‘This collection includes contributions from some of the most important scholars working in the area of migration studies. The focus is especially timely, given the crises within the European and American systems but equally this book does not shy away from exposing the varying degrees of power and influence within regions and where institutions still fall far short of their mission to govern migration flows. This ambitious collection offers an original mix of countries and institutions rarely found in one volume. It is fresh, analytically rich, and above all a most useful reference point for students and scholars alike.’
– Brad Blitz, Middlesex University, UK
‘This volume offers the first systematic attempt to analyse the role of regional groupings in the area of migration, offering a compelling framework for comparative analysis of the structures and processes of governing migration. It makes a vital step in scoping and framing a new research agenda on regional migration governance.’
– Christina Boswell, University of Edinburgh, UK
'The regional features of migration patterns and processes have long been important for scholars and policymakers in understanding migration trends, impacts and trajectories, as well as migration possibilities. Critical analysis of regional migration governance has been more muted. Coming right on the eve of the implementation phase of the Global Compact for Migration, this book guides us through variations and particularities in regional migration governance globally. It will certainly become a go-to resource for researchers, policymakers and practitioners alike.'
– Marie McAuliffe, Australian National University and the International Organization for Migration, Switzerland
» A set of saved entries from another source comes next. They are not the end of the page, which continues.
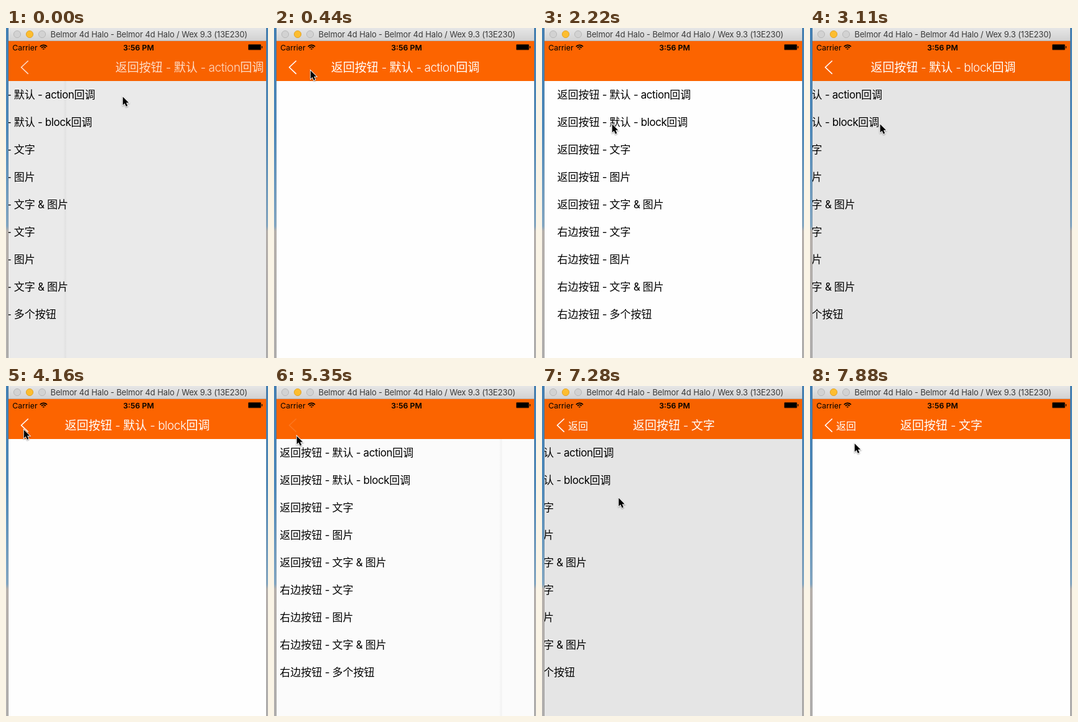
Recreate the animation shown at these times as an HTML page with a canvas. Size 421 px wide and 529 px high, loop 8 s.

```html
<!DOCTYPE html>
<html lang="zh">
<head>
<meta charset="utf-8">
<title>Navigation bar demo</title>
<style>
  html, body { margin: 0; width: 421px; height: 529px; overflow: hidden; background: #fefefe; }
  canvas { display: block; width: 421px; height: 529px; }
</style>
</head>
<body>
<canvas id="stage"></canvas>
<script>
const W = 421, H = 529, LOOP = 8000, TICK = 148.67;
const LEFT = 4, WIDTH = 414, TOP = 21, BAR = 85;
const FONTS = 'Inter, "Noto Sans CJK SC", "Noto Sans CJK", "Noto Sans CJK JP", sans-serif';

const BACK = '返回按钮', RIGHT = '右边按钮';
const ROWS = [
  ...['默认 - action回调', '默认 - block回调', '文字', '图片', '文字 & 图片'].map(s => `${BACK} - ${s}`),
  ...['文字', '图片', '文字 & 图片', '多个按钮'].map(s => `${RIGHT} - ${s}`)
];

const MOVES = [
  { start: -157, push: true, row: 0 },
  { start: 1560, push: false, row: 0 },
  { start: 2740, push: true, row: 1 },
  { start: 5150, push: false, row: 1 },
  { start: 6820, push: true, row: 2, label: '返回' }
];

// Pointer strokes after the first position: start, end, x, y
const HOME = [187, 109.5];
const STROKES = [
  [0, 446, 58, 67.5], [446, 740, 33, 64], [1040, 1338, 33, 66], [1630, 2220, 112, 153.5],
  [3410, 4160, 28, 69.5], [5200, 6100, 132, 200], [6100, 6244, 133, 196.5], [7075, 7880, 71, 91.5]
];

const canvas = document.getElementById('stage');
const ctx = canvas.getContext('2d');
const dpr = window.devicePixelRatio || 1;
canvas.width = W * dpr;
canvas.height = H * dpr;
ctx.scale(dpr, dpr);

const clamp = u => Math.min(1, Math.max(0, u));
const smooth = u => u * u * (3 - 2 * u);
const spring = s => s >= 0.5 ? 1 : 1 - (1 + 18 * s) * Math.exp(-18 * s);

// The screen refreshes at a fixed pace
const refreshTime = t => Math.floor((t + 15) / TICK) * TICK;

function pointerAt(t) {
  let [x, y] = HOME;
  for (const [start, end, toX, toY] of STROKES) {
    const u = smooth(clamp((t - start) / (end - start)));
    x += (toX - x) * u;
    y += (toY - y) * u;
  }
  return [x, y];
}

function rect(x, y, w, h, fill) {
  ctx.fillStyle = fill;
  ctx.fillRect(x, y, w, h);
}

function gradient(x0, y0, x1, y1, ...stops) {
  const g = ctx.createLinearGradient(x0, y0, x1, y1);
  stops.forEach(([at, color]) => g.addColorStop(at, color));
  return g;
}

// Latin runs are set a little tighter than the Chinese ones
function text(str, x, y, { size = 17, weight = 400, fill = '#000', align = 0, track = -0.025 } = {}) {
  ctx.font = `${weight} ${size}px ${FONTS}`;
  ctx.fillStyle = fill;
  const runs = str.match(/[ -~]+|[^ -~]+/g).map(run => {
    const spacing = /[ -~]/.test(run) ? `${track * size}px` : '0px';
    ctx.letterSpacing = spacing;
    return { run, spacing, width: ctx.measureText(run).width };
  });
  x -= align * runs.reduce((sum, r) => sum + r.width, 0);
  for (const { run, spacing, width } of runs) {
    ctx.letterSpacing = spacing;
    ctx.fillText(run, x, y);
    x += width;
  }
}

function drawDesktop() {
  rect(0, 0, W, H, gradient(0, 0, 0, H, [0, '#4582b6'], [0.3, '#4f8abb'], [0.6, '#86a9c4'],
    [0.615, '#b9b3ae'], [1, '#b2b0af']));
  rect(LEFT - 1, 0, WIDTH + 2, H, 'rgba(0,0,0,.12)');
}

function drawWindowBar() {
  rect(LEFT, 0, WIDTH, TOP, gradient(0, 0, 0, TOP, [0, '#e6e6e6'], [1, '#d1d1d1']));
  rect(LEFT, TOP - 1, WIDTH, 1, '#b9b2ad');
  [['#d2d2d2', '#b5b5b5'], ['#fdbd2f', '#dfa023'], ['#d2d2d2', '#b5b5b5']].forEach(([fill, edge], i) => {
    ctx.beginPath();
    ctx.arc(18 + 20 * i, 10, 5.6, 0, 7);
    ctx.fillStyle = fill;
    ctx.fill();
    ctx.strokeStyle = edge;
    ctx.lineWidth = 0.9;
    ctx.stroke();
  });
  text('Belmor 4d Halo - Belmor 4d Halo / Wex 9.3 (13E230)', 229.7, 15,
    { size: 13, fill: '#3a3a3a', align: 0.5, track: -0.01 });
}

function drawStatus() {
  text('Carrier', 10.3, 36, { size: 12.3, track: 0 });
  text('3:56 PM', 213, 36, { size: 12.3, weight: 600, align: 0.5, track: 0 });
  ctx.strokeStyle = '#000';
  ctx.lineWidth = 1.7;
  for (const r of [1.5, 4.6, 7.6]) {
    ctx.beginPath();
    ctx.arc(60.3, 35, r, -Math.PI * 0.76, -Math.PI * 0.24);
    ctx.stroke();
  }
  ctx.fillStyle = 'rgba(0,0,0,.5)';
  ctx.beginPath();
  ctx.roundRect(389, 26, 21, 9.5, 1.6);
  ctx.fill();
  rect(389.7, 26.7, 19.6, 8, '#000');
  rect(410.8, 29, 1.2, 3.5, '#000');
}

function drawList(p) {
  rect(LEFT, BAR, WIDTH, H - BAR, `rgba(0,0,0,${0.1 * p})`);
  const edge = LEFT + WIDTH * (1 - p);
  if (p > 0 && p < 0.99) {
    rect(edge - 6, BAR, 6, H - BAR,
      gradient(edge - 6, 0, edge, 0, [0, 'rgba(0,0,0,0)'], [0.6, 'rgba(0,0,0,.035)'], [1, 'rgba(0,0,0,0)']));
  }
  ROWS.forEach((row, i) => text(row, 24.5 - 124 * p, 113 + 44 * i));
}

function drawNav(p, title, label) {
  ctx.globalAlpha = p;
  ctx.beginPath();
  ctx.moveTo(35.7, 52.5);
  ctx.lineTo(24.6, 63);
  ctx.lineTo(35.7, 73.7);
  ctx.strokeStyle = '#fff';
  ctx.lineWidth = 1.6;
  ctx.stroke();
  const style = { weight: 350, fill: '#fff' };
  if (label) text(label, 42, 69.5, { ...style, size: 16 });
  text(title, 211 + 371 * (1 - p), 69.6, { ...style, size: 19, align: 0.5 });
  ctx.globalAlpha = 1;
}

function drawPointer([x, y]) {
  ctx.save();
  ctx.translate(x, y);
  ctx.scale(0.93, 0.93);
  ctx.beginPath();
  [[0.8, 0.8], [0.8, 15], [4, 12], [6.4, 17.6], [9, 16.5], [6.6, 11.1], [11, 11.1]]
    .forEach(p => ctx.lineTo(...p));
  ctx.closePath();
  ctx.shadowColor = 'rgba(0,0,0,.4)';
  ctx.shadowBlur = 2 * dpr;
  ctx.shadowOffsetY = dpr;
  ctx.strokeStyle = '#fff';
  ctx.lineWidth = 1.9;
  ctx.stroke();
  ctx.shadowColor = 'transparent';
  ctx.fillStyle = '#000';
  ctx.fill();
  ctx.restore();
}

function draw(now) {
  const t = refreshTime(now % LOOP);
  const { start, push, row, label } = MOVES.filter(m => m.start <= t).pop();
  const s = (t - start) / 1000;
  const p = push ? spring(s) : 1 - spring(s);
  const listShown = !push || s < 0.5;

  drawDesktop();
  drawWindowBar();
  ctx.save();
  ctx.beginPath();
  ctx.rect(LEFT, TOP, WIDTH, H);
  ctx.clip();
  rect(LEFT, BAR, WIDTH, H - BAR, '#fefefe');
  if (listShown) drawList(p);
  rect(LEFT, TOP, WIDTH, BAR - TOP, '#fc6400');
  // The bar lets a little of the dimming through
  if (listShown) rect(LEFT, TOP, WIDTH, BAR - TOP, `rgba(0,0,0,${0.02 * p})`);
  drawStatus();
  if (p > 0) drawNav(p, ROWS[row], label);
  ctx.restore();
  drawPointer(pointerAt(t));
}

const begin = performance.now();
function tick() {
  draw(performance.now() - begin);
  requestAnimationFrame(tick);
}
tick();
</script>
</body>
</html>
```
‘This is a unique and forward-looking book that looks at regional migration governance from a dynamic and multi-level perspective beyond formal regional institutions, focusing also on non-state actors. This collection is also unique in that it covers a number of world regions including Asia and Latin America and not just the usual suspects of EU and North America. I strongly recommend this work to students and scholars and, why not, practitioners working in the area of governance, migration, and international relations.’
– Anna Triandafyllidou, European University Institute, Italy